Once the line with "461L690 468 671" is found in the entries below, repeat it and each following line exactly, up to and including the line with "684C566 682 574". Add no other lines.

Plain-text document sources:
--- START ---
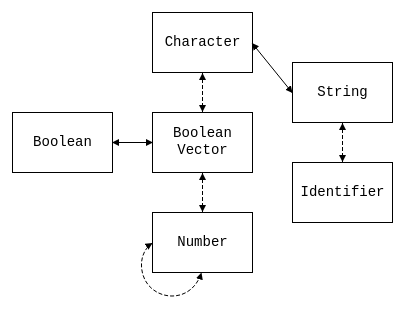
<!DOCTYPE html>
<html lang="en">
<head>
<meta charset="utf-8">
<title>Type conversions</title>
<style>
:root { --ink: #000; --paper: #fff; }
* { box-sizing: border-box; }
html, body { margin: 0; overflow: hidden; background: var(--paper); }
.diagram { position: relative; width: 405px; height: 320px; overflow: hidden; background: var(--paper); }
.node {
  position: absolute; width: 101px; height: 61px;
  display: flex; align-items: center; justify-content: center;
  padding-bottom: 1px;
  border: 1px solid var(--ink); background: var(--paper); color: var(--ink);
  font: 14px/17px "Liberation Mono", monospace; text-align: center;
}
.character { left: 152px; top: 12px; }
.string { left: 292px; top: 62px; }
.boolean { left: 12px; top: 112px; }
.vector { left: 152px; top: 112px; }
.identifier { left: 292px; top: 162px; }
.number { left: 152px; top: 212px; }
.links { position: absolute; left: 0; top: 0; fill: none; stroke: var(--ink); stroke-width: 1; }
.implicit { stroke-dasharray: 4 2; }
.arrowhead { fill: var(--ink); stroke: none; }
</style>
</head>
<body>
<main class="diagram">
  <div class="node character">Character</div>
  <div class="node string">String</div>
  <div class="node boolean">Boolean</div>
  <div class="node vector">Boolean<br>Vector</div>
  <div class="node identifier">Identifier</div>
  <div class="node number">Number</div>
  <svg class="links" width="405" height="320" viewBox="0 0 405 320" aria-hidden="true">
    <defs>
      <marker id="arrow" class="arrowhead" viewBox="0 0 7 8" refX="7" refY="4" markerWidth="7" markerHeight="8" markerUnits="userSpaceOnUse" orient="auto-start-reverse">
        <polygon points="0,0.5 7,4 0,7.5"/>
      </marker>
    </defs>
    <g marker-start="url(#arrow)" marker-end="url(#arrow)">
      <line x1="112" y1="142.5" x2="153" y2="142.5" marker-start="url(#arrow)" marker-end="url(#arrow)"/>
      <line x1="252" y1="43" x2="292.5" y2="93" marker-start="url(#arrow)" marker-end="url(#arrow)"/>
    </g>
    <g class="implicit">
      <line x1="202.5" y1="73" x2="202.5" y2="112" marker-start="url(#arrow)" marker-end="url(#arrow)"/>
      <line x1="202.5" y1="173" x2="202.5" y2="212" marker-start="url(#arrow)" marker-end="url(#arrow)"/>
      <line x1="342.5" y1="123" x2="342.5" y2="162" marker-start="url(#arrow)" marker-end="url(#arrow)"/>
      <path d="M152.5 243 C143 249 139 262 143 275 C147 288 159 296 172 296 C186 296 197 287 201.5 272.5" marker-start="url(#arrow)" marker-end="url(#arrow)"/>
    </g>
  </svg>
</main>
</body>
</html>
--- END ---
--- START ---
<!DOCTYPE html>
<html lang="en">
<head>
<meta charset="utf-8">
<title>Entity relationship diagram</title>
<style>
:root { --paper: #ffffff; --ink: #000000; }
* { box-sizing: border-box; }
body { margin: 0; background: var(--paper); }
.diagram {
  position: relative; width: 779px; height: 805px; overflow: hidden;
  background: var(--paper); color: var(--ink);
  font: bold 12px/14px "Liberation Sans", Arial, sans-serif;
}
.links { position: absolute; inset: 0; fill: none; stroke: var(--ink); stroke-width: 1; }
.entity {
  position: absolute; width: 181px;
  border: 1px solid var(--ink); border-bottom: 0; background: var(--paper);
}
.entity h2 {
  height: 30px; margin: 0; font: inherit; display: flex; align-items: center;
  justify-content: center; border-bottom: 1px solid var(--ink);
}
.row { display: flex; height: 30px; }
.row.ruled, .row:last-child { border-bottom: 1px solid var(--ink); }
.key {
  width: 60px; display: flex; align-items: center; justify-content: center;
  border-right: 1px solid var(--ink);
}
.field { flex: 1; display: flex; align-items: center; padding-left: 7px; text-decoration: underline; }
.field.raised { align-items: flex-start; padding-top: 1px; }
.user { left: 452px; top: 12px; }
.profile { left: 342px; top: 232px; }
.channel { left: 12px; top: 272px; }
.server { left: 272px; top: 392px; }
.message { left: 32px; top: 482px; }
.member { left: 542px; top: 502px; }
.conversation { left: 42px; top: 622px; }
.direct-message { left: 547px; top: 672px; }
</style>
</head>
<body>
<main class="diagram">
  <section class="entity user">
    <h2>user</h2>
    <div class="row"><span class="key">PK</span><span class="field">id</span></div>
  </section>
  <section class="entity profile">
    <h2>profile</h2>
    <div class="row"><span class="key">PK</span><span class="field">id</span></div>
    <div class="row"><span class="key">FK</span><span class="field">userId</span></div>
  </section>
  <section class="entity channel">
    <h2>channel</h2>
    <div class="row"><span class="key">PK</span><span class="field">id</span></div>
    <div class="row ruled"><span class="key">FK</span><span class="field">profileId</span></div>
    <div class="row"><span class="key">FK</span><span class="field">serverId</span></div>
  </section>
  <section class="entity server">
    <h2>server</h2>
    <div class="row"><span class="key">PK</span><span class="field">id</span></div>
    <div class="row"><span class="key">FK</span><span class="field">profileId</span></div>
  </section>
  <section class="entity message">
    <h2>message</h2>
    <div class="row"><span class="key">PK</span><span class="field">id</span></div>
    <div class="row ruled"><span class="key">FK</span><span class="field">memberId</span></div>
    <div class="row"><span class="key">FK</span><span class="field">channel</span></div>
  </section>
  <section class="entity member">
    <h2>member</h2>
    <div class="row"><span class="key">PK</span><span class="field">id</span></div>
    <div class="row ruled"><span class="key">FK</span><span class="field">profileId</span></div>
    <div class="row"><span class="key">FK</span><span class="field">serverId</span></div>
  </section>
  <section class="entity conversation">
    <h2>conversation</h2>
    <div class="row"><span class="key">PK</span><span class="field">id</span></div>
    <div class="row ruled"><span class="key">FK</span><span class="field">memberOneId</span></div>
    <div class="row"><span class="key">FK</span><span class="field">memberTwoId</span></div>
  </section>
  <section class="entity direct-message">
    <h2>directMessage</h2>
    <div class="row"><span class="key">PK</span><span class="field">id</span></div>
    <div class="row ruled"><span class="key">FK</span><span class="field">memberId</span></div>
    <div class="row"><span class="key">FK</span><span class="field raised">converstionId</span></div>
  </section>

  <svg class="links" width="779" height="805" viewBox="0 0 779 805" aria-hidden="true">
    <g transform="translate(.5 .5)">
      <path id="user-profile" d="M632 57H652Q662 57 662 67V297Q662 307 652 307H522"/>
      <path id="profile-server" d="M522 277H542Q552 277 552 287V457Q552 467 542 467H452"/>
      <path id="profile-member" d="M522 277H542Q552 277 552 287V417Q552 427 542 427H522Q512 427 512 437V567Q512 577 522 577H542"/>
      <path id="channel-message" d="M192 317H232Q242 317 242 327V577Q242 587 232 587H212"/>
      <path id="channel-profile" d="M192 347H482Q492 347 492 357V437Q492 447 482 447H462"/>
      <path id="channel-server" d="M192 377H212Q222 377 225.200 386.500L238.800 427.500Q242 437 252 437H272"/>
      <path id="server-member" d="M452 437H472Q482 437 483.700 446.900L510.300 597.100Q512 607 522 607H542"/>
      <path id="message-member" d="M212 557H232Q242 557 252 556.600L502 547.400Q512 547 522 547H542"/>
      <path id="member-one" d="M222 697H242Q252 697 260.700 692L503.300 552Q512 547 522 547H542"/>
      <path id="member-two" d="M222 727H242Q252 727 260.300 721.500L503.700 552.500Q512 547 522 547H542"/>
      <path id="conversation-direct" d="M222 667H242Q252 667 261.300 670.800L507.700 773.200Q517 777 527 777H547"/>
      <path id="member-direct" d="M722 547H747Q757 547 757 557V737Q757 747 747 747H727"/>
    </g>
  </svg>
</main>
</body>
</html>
--- END ---
--- START ---
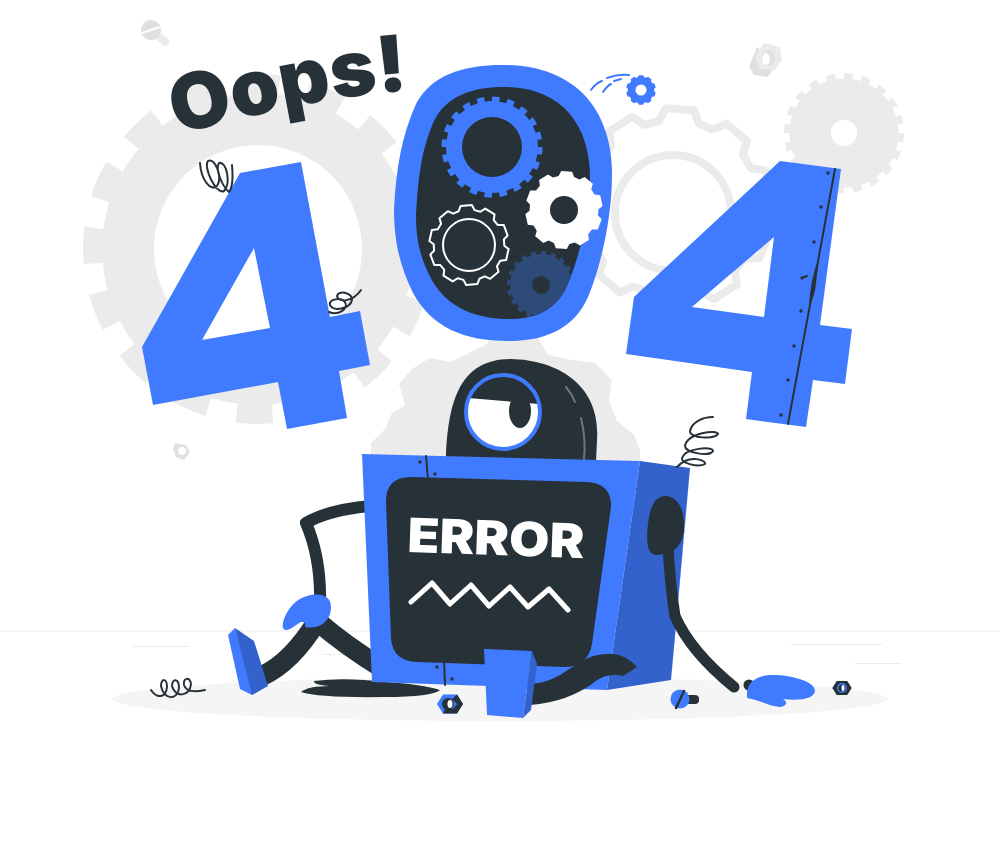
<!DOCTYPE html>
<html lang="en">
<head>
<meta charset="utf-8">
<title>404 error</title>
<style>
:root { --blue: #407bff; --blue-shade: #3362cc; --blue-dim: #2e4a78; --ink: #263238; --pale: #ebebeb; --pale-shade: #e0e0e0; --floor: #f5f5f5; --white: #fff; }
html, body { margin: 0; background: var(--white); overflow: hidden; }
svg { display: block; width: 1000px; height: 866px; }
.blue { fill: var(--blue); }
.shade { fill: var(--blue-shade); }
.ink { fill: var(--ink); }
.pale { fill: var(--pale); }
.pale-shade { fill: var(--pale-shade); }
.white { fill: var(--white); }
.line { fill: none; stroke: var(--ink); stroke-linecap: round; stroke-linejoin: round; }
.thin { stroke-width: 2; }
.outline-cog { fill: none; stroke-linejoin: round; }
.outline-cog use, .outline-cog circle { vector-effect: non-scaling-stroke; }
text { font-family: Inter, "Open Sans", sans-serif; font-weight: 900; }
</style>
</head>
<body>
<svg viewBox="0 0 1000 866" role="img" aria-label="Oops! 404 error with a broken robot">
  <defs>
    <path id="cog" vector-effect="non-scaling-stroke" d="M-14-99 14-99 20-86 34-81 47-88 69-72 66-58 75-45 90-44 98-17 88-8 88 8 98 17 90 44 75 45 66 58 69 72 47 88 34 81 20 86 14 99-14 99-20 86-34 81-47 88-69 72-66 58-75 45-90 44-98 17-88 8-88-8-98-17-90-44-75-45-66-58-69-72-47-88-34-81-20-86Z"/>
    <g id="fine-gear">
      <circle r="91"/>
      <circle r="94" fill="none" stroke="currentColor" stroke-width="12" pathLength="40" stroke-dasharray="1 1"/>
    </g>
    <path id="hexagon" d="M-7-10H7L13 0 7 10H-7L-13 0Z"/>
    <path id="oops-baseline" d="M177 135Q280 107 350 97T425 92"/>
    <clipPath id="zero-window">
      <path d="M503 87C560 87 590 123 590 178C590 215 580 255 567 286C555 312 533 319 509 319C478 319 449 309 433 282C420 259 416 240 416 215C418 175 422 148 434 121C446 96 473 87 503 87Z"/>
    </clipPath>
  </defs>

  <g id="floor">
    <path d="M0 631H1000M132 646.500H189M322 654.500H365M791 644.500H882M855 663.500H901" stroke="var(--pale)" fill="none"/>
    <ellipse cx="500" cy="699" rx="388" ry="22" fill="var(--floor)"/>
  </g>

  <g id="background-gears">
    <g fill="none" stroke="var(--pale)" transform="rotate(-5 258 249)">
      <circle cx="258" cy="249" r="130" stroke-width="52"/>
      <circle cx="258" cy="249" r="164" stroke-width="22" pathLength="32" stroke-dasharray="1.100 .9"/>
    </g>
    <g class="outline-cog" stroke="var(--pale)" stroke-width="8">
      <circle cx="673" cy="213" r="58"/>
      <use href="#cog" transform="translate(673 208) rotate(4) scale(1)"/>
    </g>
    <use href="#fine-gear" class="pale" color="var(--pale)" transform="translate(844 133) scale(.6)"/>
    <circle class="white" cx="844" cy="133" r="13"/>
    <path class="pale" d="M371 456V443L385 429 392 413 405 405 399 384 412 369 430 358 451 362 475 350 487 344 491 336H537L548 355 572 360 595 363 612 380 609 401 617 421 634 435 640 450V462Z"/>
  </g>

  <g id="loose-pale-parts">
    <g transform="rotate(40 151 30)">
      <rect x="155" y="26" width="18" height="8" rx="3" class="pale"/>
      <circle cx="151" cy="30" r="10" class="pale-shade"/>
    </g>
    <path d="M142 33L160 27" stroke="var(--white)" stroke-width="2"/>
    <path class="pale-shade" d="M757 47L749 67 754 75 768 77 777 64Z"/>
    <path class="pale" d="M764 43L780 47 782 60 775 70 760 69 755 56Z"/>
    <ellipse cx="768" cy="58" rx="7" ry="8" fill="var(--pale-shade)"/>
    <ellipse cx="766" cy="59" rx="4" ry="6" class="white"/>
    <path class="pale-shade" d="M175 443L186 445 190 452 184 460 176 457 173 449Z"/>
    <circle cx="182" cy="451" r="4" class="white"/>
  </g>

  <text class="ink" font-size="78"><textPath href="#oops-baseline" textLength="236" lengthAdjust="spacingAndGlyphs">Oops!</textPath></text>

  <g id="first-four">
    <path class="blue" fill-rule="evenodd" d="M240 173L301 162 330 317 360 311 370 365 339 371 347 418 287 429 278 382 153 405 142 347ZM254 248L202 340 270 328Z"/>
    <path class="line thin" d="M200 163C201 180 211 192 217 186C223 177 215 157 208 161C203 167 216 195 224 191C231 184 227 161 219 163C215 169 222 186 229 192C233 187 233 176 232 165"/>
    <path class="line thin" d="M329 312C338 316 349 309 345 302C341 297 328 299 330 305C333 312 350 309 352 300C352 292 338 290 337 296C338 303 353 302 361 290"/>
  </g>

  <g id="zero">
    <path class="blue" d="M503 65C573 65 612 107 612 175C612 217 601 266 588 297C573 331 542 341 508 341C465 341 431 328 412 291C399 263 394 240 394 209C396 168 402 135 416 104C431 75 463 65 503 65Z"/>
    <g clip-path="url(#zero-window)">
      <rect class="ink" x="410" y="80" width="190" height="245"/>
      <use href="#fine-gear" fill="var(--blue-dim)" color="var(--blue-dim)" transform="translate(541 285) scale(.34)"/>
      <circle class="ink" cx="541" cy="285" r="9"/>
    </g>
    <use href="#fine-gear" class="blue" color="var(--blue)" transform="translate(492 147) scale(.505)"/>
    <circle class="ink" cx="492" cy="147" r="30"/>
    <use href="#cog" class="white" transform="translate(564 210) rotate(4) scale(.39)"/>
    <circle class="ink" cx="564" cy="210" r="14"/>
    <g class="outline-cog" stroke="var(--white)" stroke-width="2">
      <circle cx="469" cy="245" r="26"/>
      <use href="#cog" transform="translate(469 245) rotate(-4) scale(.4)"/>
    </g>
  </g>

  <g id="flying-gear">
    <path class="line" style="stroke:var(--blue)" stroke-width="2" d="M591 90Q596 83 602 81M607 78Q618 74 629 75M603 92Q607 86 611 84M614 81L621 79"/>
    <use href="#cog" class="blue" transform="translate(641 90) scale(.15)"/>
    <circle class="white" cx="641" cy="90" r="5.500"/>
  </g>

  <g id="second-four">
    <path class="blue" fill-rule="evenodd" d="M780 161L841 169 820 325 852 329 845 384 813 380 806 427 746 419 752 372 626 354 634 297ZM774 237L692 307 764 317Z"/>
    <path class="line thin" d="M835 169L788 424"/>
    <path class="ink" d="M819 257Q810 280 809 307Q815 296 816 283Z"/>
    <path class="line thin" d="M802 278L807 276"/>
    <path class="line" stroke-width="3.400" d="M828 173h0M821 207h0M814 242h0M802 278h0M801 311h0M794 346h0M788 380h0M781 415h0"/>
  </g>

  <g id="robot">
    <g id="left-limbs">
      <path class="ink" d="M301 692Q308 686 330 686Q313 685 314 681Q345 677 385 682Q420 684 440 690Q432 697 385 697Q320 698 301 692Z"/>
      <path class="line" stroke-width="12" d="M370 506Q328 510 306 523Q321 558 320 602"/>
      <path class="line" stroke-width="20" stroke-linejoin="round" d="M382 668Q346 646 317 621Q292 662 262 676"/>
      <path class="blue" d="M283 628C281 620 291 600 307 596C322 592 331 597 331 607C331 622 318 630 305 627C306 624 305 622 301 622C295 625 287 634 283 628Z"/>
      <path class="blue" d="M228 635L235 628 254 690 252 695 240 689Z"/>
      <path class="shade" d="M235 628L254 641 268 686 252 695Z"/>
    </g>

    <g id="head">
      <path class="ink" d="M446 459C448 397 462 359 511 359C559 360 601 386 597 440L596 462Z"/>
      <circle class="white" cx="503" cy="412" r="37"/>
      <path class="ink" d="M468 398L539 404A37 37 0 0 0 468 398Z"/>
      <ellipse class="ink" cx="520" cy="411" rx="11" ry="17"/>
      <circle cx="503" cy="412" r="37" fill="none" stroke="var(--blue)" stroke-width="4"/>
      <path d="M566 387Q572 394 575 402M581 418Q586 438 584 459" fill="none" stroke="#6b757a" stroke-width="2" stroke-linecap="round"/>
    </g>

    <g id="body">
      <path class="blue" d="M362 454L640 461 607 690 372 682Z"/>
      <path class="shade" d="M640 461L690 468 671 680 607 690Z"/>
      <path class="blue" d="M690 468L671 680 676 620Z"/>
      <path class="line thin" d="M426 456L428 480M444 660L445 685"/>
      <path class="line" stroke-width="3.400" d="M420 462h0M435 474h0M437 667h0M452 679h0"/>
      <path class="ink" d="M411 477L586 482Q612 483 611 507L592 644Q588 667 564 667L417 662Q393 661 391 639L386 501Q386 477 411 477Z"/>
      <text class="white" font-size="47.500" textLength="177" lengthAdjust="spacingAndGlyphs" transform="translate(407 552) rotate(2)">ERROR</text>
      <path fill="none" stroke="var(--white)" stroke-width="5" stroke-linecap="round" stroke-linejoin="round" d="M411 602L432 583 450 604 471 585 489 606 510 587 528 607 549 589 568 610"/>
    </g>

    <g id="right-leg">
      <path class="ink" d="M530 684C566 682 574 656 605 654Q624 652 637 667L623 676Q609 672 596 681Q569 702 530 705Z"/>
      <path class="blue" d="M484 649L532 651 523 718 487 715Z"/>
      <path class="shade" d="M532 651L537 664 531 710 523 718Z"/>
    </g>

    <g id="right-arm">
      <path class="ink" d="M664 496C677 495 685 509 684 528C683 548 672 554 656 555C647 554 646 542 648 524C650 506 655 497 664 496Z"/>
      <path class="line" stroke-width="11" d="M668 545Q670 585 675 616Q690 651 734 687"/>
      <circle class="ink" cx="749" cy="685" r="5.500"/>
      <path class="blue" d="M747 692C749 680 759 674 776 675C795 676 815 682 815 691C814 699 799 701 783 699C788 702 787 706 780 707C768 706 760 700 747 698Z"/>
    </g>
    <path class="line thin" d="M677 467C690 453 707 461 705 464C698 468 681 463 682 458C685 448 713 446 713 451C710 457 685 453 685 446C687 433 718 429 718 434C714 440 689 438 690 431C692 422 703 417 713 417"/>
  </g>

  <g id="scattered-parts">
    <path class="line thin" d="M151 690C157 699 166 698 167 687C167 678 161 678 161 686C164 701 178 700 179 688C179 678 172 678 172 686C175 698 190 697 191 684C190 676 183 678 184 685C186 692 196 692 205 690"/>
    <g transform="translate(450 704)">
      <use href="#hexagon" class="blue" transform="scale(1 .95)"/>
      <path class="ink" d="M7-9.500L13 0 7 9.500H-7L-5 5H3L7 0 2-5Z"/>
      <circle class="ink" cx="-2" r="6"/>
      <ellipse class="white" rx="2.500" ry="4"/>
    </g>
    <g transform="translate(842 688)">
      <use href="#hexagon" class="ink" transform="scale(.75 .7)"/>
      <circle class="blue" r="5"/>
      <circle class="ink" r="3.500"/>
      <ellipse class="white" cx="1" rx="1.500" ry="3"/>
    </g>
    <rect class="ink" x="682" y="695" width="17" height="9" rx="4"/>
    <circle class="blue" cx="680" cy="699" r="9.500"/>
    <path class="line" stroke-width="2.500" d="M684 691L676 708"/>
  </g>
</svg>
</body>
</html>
--- END ---
### ANSWER SECTION
      <path class="shade" d="M640 461L690 468 671 680 607 690Z"/>
      <path class="blue" d="M690 468L671 680 676 620Z"/>
      <path class="line thin" d="M426 456L428 480M444 660L445 685"/>
      <path class="line" stroke-width="3.400" d="M420 462h0M435 474h0M437 667h0M452 679h0"/>
      <path class="ink" d="M411 477L586 482Q612 483 611 507L592 644Q588 667 564 667L417 662Q393 661 391 639L386 501Q386 477 411 477Z"/>
      <text class="white" font-size="47.500" textLength="177" lengthAdjust="spacingAndGlyphs" transform="translate(407 552) rotate(2)">ERROR</text>
      <path fill="none" stroke="var(--white)" stroke-width="5" stroke-linecap="round" stroke-linejoin="round" d="M411 602L432 583 450 604 471 585 489 606 510 587 528 607 549 589 568 610"/>
    </g>

    <g id="right-leg">
      <path class="ink" d="M530 684C566 682 574 656 605 654Q624 652 637 667L623 676Q609 672 596 681Q569 702 530 705Z"/>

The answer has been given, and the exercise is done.